University President Cynthia Teniente-Matson and Dr. Jesse Pisors, Vice President for University Advancement and External Relations, announced a $2.1 million grant from the Hector and Gloria López Foundation along with CEO Sergio Rodriguez on July 6 in the Vista Room.
The grant will be used to create the López Scholars program, which promises full tuition, fees, meals, textbooks, housing, transportation, and childcare for up to five years.
The Hector and Gloria López Foundation is devoted to funding post-secondary education to Latino students in Texas. According to President Matson, this is the second-largest gift in university history, behind the Mays Family Foundation’s gift of $5 million in 2017 to create the Mays Center for Experiential Learning and Civic Engagement.
There is no application for the López Scholars program; recipients will be chosen at random, Rodriguez said.

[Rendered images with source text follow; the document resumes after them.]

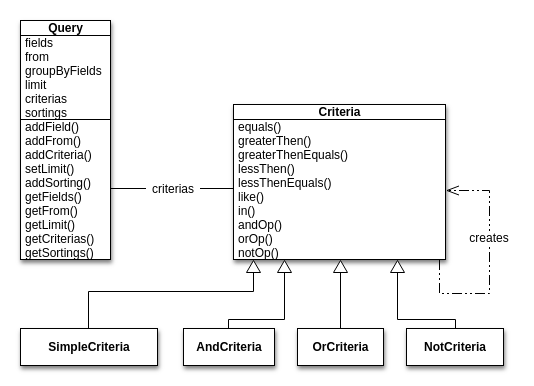
<!DOCTYPE html>
<html lang="en">
<head>
<meta charset="utf-8">
<title>Query and Criteria class diagram</title>
<style>
:root { --ink: #000; --paper: #fff; --shadow: rgba(0, 0, 0, .5); }
* { box-sizing: border-box; margin: 0; padding: 0; }
html, body { width: 534px; height: 386px; overflow: hidden; background: var(--paper); }
.diagram {
  position: relative; width: 534px; height: 386px; overflow: hidden;
  font: 12px/14px "Liberation Sans", Arial, sans-serif; color: var(--ink);
}
.class {
  position: absolute; background: var(--paper);
  border: 1px solid var(--ink); box-shadow: 1px 3px 4px var(--shadow);
}
.class h2 { font-size: 12px; line-height: 14px; text-align: center; }
.class ul { list-style: none; padding-left: 4px; border-top: 1px solid var(--ink); white-space: nowrap; }
.query { left: 20px; top: 20px; width: 91px; height: 240px; }
.query .attributes { height: 84px; }
.query .operations { height: 140px; }
.criteria { left: 233px; top: 104px; width: 213px; height: 156px; }
.subclass { top: 328px; height: 38px; display: flex; align-items: center; justify-content: center; }
.simple { left: 20px; width: 138px; }
.and { left: 183px; width: 92px; }
.or { left: 297px; width: 87px; }
.not { left: 406px; width: 98px; }
.connectors { position: absolute; left: 0; top: 0; fill: none; stroke: var(--ink); }
.arrowhead { fill: var(--paper); }
.dependency { stroke-dasharray: 10 3 2 3 2 3; }
.label { position: absolute; background: var(--paper); text-align: center; }
.label-criterias { left: 146px; top: 182px; width: 54px; }
.label-creates { left: 467px; top: 231px; width: 44px; }
</style>
</head>
<body>
<main class="diagram">
  <section class="class query">
    <h2>Query</h2>
    <ul class="attributes">
      <li>fields</li><li>from</li><li>groupByFields</li><li>limit</li><li>criterias</li><li>sortings</li>
    </ul>
    <ul class="operations">
      <li>addField()</li><li>addFrom()</li><li>addCriteria()</li><li>setLimit()</li><li>addSorting()</li>
      <li>getFields()</li><li>getFrom()</li><li>getLimit()</li><li>getCriterias()</li><li>getSortings()</li>
    </ul>
  </section>

  <section class="class criteria">
    <h2>Criteria</h2>
    <ul class="operations">
      <li>equals()</li><li>greaterThen()</li><li>greaterThenEquals()</li><li>lessThen()</li><li>lessThenEquals()</li>
      <li>like()</li><li>in()</li><li>andOp()</li><li>orOp()</li><li>notOp()</li>
    </ul>
  </section>

  <section class="class subclass simple"><h2>SimpleCriteria</h2></section>
  <section class="class subclass and"><h2>AndCriteria</h2></section>
  <section class="class subclass or"><h2>OrCriteria</h2></section>
  <section class="class subclass not"><h2>NotCriteria</h2></section>

  <svg class="connectors" width="534" height="386" viewBox="0 0 534 386" aria-hidden="true">
    <defs>
      <polygon id="inheritance" class="arrowhead" points="0,0 7,12 -7,12"/>
    </defs>
    <path class="association" d="M111 188.5H233"/>
    <g class="generalizations">
      <path d="M88.5 328V291.5H253.5V272"/>
      <path d="M228.5 328V319.5H284.5V272"/>
      <path d="M340.5 328V272"/>
      <path d="M455.5 328V319.5H397.5V272"/>
      <use href="#inheritance" x="253.5" y="260.5"/>
      <use href="#inheritance" x="284.5" y="260.5"/>
      <use href="#inheritance" x="340.5" y="260.5"/>
      <use href="#inheritance" x="397.5" y="260.5"/>
    </g>
    <path class="dependency" d="M439.5 260V293.5H489.5V190.5H447"/>
    <path class="open-arrow" d="M459 186L447 190.5L459 195"/>
  </svg>

  <span class="label label-criterias">criterias</span>
  <span class="label label-creates">creates</span>
</main>
</body>
</html>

Eligible students are Latinos with financial needs who will be the first in their families to graduate from college.
The first cohort of López Scholars, which will consist of 15 students, will be launched this fall.
The foundation’s creators, Hector and Gloria López, were very involved in politics and education in their South Texas town of Alice, where they made a vast fortune from their cattle business and smart investments in oil and gas.
They left all of their assets to the foundation, and they left the foundation to Rodriguez, their nephew.
Matson called the contribution a “monumental gift,” one that supports the school’s core value to be a catalyst for opportunity, especially for Latino students.
Biology junior Yirha Navarrete, 20, was born in Mexico and moved to Austin when she was 6 years old. Navarrete said college didn’t seem realistic for her because of her background, but that dream is now possible because of people like Rodriguez and the programs he is helping to create.
“I don’t have any family [in the United States] except my parents,” Navarrete said. “But I’ve realized I’m not alone…the university is your family, the people giving out scholarships are your family, other Latino students are your family.”
A&M regent Elaine Mendoza praised Rodriguez for his effort in continuing his aunt and uncle’s vision for Latinos in higher education.
“This foundation serves as a model across this country for what is possible,” Mendoza said. “Thank you for entrusting us with this incredible gift. We will not let you down.”